(Stored data)
- - - -
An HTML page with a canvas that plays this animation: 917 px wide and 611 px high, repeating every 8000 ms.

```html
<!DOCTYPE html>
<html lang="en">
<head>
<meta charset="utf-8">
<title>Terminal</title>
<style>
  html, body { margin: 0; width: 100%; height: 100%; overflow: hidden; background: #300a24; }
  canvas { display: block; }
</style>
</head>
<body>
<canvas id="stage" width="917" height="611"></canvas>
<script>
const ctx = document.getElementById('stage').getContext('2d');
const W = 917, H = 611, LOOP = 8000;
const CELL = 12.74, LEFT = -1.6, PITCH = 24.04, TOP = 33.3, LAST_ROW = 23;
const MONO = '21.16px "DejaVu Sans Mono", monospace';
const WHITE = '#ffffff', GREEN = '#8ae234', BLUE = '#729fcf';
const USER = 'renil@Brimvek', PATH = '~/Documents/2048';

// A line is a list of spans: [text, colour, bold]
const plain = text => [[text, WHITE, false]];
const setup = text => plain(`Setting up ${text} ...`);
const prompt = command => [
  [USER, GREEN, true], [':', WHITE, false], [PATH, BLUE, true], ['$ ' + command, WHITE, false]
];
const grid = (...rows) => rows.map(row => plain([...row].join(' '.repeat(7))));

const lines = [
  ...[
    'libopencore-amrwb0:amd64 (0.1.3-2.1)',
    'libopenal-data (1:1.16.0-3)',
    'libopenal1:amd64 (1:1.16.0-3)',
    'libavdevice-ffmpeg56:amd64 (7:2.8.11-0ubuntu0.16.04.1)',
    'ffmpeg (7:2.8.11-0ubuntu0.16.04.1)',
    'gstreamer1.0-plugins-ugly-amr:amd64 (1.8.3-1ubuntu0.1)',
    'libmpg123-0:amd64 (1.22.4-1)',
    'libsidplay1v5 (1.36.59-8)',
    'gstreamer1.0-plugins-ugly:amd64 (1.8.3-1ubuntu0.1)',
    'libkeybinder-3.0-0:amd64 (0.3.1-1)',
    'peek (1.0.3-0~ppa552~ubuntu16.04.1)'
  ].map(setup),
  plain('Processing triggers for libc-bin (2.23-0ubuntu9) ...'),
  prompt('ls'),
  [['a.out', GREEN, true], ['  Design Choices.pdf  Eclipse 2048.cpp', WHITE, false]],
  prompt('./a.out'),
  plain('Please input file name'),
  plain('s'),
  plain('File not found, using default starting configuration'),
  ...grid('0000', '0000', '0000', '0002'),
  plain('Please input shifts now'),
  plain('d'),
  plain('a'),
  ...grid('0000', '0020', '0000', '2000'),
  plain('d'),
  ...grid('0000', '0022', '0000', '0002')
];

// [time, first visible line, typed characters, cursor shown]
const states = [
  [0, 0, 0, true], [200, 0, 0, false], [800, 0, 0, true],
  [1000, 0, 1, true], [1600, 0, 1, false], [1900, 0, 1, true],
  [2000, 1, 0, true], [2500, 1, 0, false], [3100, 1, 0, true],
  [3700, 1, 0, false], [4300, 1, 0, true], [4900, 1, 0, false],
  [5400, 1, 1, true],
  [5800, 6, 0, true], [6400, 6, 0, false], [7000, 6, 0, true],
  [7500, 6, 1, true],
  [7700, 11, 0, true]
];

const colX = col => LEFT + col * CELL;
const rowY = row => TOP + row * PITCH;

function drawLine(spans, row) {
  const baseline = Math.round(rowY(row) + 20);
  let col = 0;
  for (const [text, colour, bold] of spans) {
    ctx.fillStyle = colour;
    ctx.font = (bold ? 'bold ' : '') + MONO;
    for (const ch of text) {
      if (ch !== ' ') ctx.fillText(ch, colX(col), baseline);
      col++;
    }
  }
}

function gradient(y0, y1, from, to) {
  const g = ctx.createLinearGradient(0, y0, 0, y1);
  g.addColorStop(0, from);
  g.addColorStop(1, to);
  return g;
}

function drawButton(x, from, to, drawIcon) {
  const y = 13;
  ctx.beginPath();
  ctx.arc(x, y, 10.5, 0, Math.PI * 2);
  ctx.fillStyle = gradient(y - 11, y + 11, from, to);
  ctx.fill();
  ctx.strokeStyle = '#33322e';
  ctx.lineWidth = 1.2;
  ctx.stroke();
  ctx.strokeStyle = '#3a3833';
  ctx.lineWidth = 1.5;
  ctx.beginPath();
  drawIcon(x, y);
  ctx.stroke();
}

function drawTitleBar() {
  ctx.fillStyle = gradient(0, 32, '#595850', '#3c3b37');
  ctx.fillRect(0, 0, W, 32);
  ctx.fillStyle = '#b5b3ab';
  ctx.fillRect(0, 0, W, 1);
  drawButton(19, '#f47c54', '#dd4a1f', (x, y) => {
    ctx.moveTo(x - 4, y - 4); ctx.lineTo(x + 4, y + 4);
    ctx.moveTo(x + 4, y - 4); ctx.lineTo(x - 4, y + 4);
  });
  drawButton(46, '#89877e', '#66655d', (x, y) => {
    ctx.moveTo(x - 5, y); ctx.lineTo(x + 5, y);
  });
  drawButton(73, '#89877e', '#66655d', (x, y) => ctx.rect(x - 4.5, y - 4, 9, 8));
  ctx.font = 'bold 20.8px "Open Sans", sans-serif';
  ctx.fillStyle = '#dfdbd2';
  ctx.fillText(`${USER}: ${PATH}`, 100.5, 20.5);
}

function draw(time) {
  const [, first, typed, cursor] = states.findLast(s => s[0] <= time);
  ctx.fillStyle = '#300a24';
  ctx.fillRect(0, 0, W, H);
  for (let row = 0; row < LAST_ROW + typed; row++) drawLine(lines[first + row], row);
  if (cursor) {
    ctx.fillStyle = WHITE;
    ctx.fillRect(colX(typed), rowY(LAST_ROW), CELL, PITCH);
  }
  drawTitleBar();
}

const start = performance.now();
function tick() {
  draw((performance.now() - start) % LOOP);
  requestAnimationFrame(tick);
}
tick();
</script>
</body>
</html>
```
- - - -
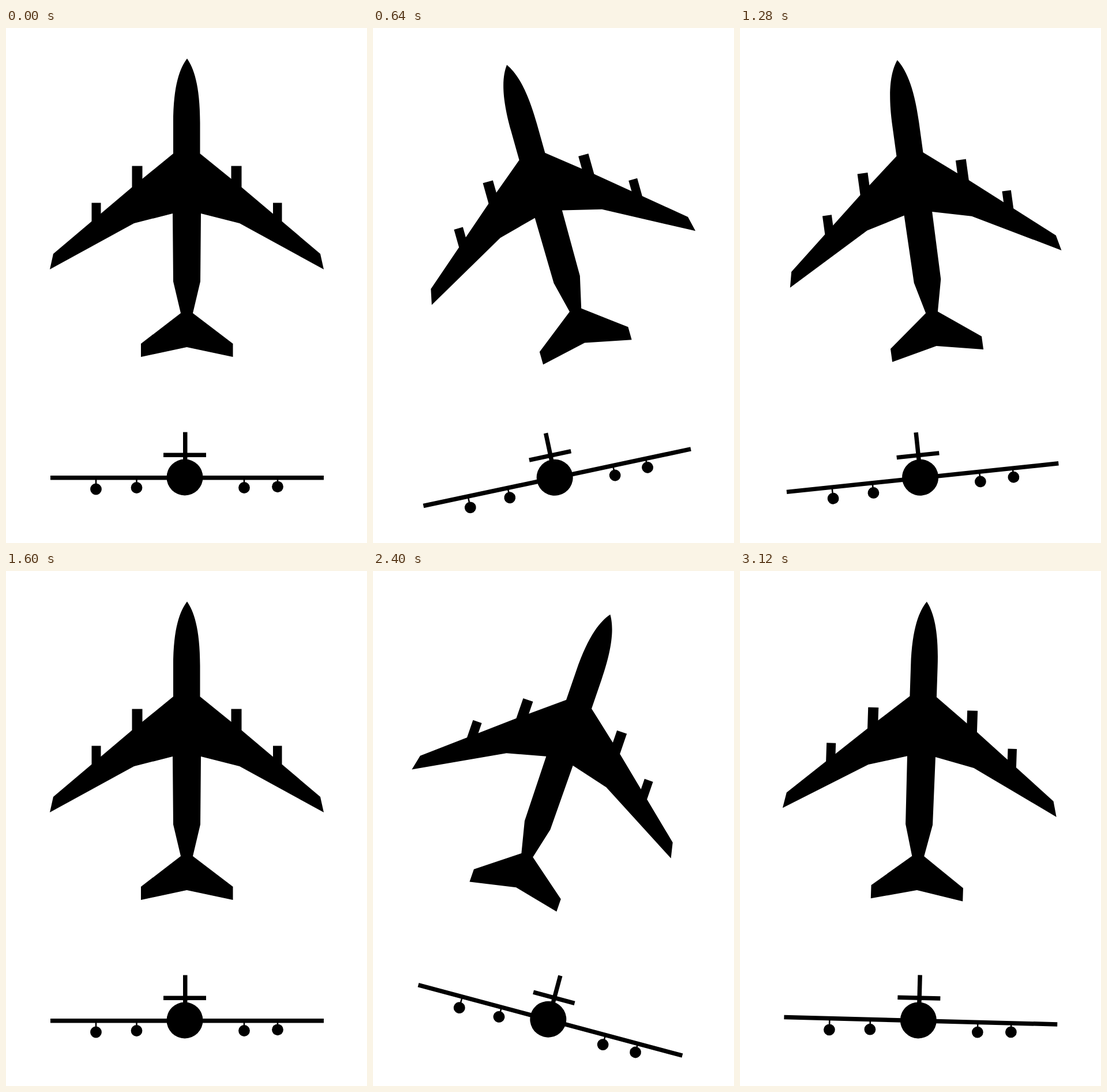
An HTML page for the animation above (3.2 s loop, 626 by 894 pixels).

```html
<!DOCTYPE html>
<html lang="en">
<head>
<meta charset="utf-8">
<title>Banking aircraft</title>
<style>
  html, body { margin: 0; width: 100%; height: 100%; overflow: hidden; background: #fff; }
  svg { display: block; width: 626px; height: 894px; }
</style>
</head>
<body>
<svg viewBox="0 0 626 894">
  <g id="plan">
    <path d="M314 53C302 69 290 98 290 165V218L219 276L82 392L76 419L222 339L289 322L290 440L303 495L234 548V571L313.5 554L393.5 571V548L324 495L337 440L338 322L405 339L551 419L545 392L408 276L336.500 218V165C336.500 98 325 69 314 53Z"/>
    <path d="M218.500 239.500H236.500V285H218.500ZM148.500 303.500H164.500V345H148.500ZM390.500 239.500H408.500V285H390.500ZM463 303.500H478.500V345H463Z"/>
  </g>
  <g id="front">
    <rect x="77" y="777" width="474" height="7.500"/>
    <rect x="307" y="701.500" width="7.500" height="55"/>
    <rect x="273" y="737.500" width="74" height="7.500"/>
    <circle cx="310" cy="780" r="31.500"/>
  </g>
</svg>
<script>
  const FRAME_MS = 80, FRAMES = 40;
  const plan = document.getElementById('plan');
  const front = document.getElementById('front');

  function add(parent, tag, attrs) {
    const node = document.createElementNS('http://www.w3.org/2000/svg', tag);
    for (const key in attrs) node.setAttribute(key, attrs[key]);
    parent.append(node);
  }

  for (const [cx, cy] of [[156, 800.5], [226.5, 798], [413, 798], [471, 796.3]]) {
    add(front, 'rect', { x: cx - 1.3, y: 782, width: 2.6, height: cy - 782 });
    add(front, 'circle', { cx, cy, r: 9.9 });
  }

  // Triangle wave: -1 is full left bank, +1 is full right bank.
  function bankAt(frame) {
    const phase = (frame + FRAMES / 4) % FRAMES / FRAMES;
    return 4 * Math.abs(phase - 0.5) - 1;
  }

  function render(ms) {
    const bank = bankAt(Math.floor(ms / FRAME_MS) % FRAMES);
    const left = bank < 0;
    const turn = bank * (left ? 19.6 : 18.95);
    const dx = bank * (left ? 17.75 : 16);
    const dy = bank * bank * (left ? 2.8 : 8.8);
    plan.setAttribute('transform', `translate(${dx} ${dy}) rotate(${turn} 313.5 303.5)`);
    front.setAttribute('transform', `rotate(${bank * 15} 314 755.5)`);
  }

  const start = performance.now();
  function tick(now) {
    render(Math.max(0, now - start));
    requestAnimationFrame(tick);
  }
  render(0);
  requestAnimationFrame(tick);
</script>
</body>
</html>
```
- - - -
## WHAT IS BEING ASKED
How many of the lines in the records include the word "true"? Only the number should be given.

## TASK RESPONSE
10